(Required action) In the data that follows, find each line containing "footer" and copy it.

(Records shown)

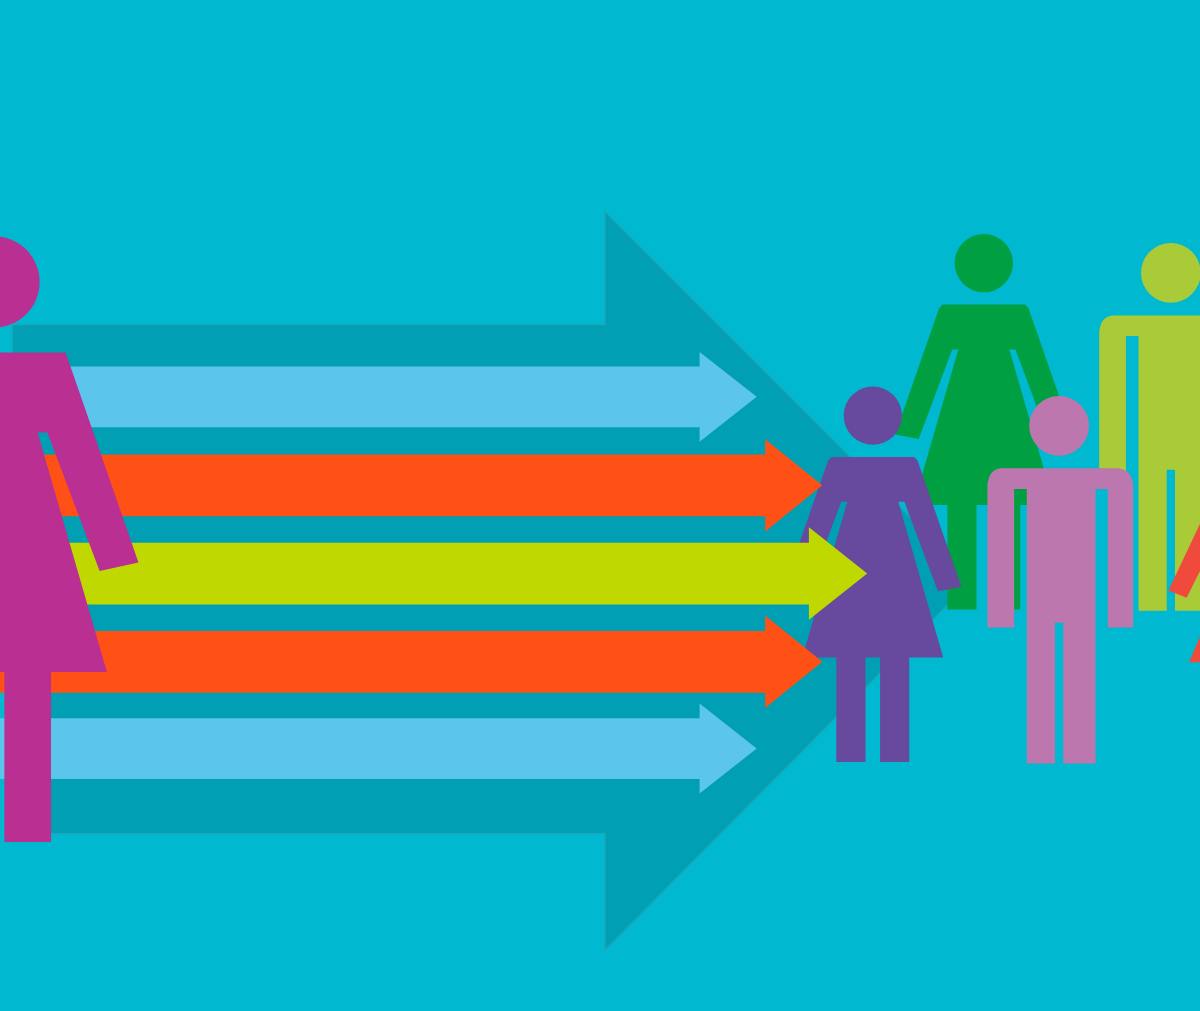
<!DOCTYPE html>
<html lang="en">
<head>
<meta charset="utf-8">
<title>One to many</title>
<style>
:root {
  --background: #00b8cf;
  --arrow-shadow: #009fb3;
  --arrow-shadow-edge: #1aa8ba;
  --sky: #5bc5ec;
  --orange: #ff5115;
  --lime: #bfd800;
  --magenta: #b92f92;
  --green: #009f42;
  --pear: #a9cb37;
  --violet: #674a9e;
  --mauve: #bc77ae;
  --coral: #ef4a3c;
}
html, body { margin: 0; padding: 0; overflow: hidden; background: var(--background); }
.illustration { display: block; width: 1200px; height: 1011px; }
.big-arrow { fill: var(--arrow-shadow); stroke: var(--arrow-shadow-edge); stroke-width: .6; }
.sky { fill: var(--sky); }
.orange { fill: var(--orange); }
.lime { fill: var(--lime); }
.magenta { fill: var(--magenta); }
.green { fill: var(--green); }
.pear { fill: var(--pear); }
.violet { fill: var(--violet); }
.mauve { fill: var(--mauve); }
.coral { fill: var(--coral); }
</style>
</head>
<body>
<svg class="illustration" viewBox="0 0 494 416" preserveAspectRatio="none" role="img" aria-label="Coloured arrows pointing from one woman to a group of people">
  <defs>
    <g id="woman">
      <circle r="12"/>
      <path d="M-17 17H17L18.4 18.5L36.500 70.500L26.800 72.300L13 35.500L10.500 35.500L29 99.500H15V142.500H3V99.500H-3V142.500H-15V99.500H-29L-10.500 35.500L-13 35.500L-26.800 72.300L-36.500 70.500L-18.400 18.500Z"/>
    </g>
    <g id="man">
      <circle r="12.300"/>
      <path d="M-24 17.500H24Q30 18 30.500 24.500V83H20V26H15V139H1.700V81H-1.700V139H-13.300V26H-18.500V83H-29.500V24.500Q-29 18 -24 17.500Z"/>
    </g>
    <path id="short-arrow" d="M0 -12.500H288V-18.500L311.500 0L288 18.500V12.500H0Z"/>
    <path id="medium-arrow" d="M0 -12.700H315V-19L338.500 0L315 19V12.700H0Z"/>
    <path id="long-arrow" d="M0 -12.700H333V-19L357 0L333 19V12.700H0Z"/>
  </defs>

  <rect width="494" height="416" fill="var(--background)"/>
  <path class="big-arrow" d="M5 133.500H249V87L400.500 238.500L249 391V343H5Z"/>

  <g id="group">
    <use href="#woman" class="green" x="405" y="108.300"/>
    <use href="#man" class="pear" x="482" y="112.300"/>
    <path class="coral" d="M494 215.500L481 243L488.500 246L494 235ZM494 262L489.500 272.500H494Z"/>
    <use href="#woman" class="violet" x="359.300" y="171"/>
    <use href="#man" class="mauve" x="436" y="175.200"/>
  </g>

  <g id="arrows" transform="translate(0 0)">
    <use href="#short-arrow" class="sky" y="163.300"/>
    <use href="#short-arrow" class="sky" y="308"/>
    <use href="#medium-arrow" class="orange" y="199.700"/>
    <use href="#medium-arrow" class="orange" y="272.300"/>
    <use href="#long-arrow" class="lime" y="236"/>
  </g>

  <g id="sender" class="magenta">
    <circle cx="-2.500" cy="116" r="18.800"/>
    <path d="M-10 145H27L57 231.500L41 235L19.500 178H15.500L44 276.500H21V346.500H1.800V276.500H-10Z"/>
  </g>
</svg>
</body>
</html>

...

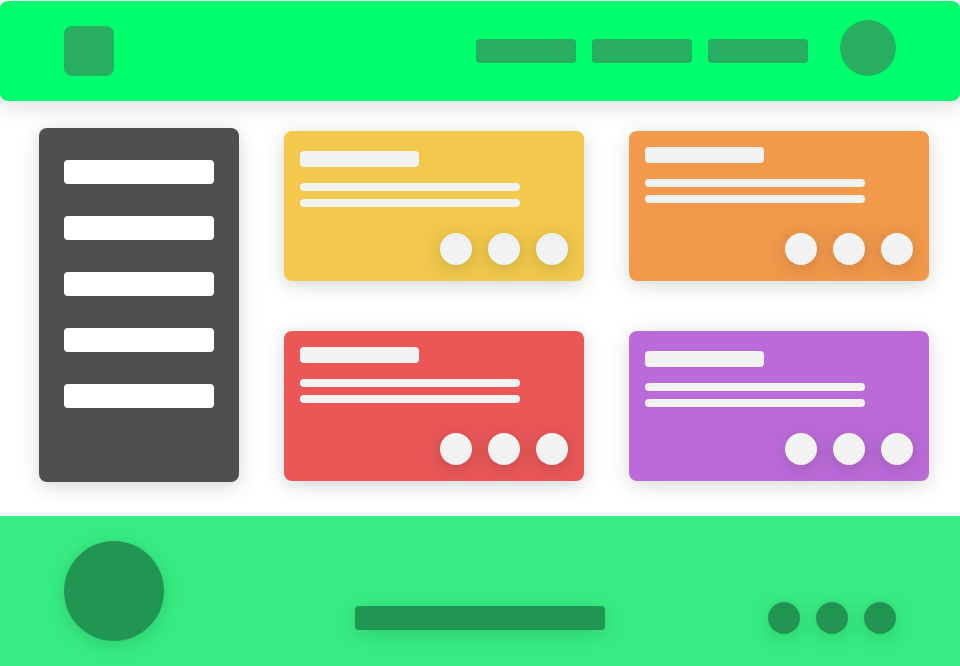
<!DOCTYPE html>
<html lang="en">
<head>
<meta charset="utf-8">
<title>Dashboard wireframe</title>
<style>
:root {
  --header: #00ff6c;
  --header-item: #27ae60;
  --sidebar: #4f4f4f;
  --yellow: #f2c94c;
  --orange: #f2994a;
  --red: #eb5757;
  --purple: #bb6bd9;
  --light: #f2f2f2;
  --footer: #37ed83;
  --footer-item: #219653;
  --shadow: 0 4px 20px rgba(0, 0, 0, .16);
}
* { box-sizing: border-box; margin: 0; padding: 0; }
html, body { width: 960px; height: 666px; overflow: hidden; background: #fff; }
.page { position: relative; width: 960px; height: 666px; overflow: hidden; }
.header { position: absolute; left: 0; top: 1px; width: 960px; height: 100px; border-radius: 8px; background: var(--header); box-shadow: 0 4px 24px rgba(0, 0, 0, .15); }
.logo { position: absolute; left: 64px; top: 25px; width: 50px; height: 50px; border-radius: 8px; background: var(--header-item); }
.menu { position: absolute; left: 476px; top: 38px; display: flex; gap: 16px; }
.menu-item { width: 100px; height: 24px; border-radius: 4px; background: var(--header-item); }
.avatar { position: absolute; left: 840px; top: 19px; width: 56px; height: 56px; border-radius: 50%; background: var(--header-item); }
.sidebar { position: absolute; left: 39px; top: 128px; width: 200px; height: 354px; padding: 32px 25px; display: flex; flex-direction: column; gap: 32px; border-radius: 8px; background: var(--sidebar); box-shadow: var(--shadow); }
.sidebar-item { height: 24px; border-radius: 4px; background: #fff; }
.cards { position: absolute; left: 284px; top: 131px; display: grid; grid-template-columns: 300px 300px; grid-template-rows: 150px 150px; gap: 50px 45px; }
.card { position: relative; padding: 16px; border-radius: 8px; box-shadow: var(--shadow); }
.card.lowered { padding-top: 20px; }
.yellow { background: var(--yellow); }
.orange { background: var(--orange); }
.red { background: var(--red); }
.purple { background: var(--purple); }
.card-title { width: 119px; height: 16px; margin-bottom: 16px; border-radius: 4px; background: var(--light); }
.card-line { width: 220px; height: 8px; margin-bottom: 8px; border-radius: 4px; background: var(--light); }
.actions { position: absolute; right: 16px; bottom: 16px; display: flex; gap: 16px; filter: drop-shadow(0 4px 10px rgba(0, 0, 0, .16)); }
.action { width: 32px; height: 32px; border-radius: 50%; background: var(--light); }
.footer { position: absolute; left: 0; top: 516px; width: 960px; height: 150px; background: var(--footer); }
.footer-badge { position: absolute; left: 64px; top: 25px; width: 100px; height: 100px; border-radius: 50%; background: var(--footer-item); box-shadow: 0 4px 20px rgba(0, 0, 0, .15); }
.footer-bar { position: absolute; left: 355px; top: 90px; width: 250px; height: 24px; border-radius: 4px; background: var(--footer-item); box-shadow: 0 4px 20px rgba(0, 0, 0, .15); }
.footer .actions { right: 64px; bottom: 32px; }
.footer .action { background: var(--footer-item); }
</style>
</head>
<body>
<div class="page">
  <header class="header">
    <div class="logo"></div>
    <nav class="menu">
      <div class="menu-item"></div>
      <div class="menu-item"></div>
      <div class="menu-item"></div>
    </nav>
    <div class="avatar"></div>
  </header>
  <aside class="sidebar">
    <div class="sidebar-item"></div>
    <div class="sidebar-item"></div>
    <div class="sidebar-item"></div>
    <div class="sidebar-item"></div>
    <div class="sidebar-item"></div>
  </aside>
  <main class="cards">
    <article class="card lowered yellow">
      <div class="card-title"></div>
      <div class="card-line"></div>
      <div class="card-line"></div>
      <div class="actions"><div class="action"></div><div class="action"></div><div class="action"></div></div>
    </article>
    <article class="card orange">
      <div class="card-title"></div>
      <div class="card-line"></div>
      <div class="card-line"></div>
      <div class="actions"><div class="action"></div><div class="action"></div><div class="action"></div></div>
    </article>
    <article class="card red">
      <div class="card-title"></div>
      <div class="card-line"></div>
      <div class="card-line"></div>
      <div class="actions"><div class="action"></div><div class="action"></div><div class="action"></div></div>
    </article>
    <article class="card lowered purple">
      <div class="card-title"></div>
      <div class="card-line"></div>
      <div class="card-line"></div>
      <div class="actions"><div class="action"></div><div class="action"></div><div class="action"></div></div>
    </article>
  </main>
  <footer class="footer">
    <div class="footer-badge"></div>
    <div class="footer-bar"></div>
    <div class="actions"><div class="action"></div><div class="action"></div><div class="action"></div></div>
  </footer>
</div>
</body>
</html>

(Your solution)
  --footer: #37ed83;
  --footer-item: #219653;
.footer { position: absolute; left: 0; top: 516px; width: 960px; height: 150px; background: var(--footer); }
.footer-badge { position: absolute; left: 64px; top: 25px; width: 100px; height: 100px; border-radius: 50%; background: var(--footer-item); box-shadow: 0 4px 20px rgba(0, 0, 0, .15); }
.footer-bar { position: absolute; left: 355px; top: 90px; width: 250px; height: 24px; border-radius: 4px; background: var(--footer-item); box-shadow: 0 4px 20px rgba(0, 0, 0, .15); }
.footer .actions { right: 64px; bottom: 32px; }
.footer .action { background: var(--footer-item); }
  <footer class="footer">
    <div class="footer-badge"></div>
    <div class="footer-bar"></div>
  </footer>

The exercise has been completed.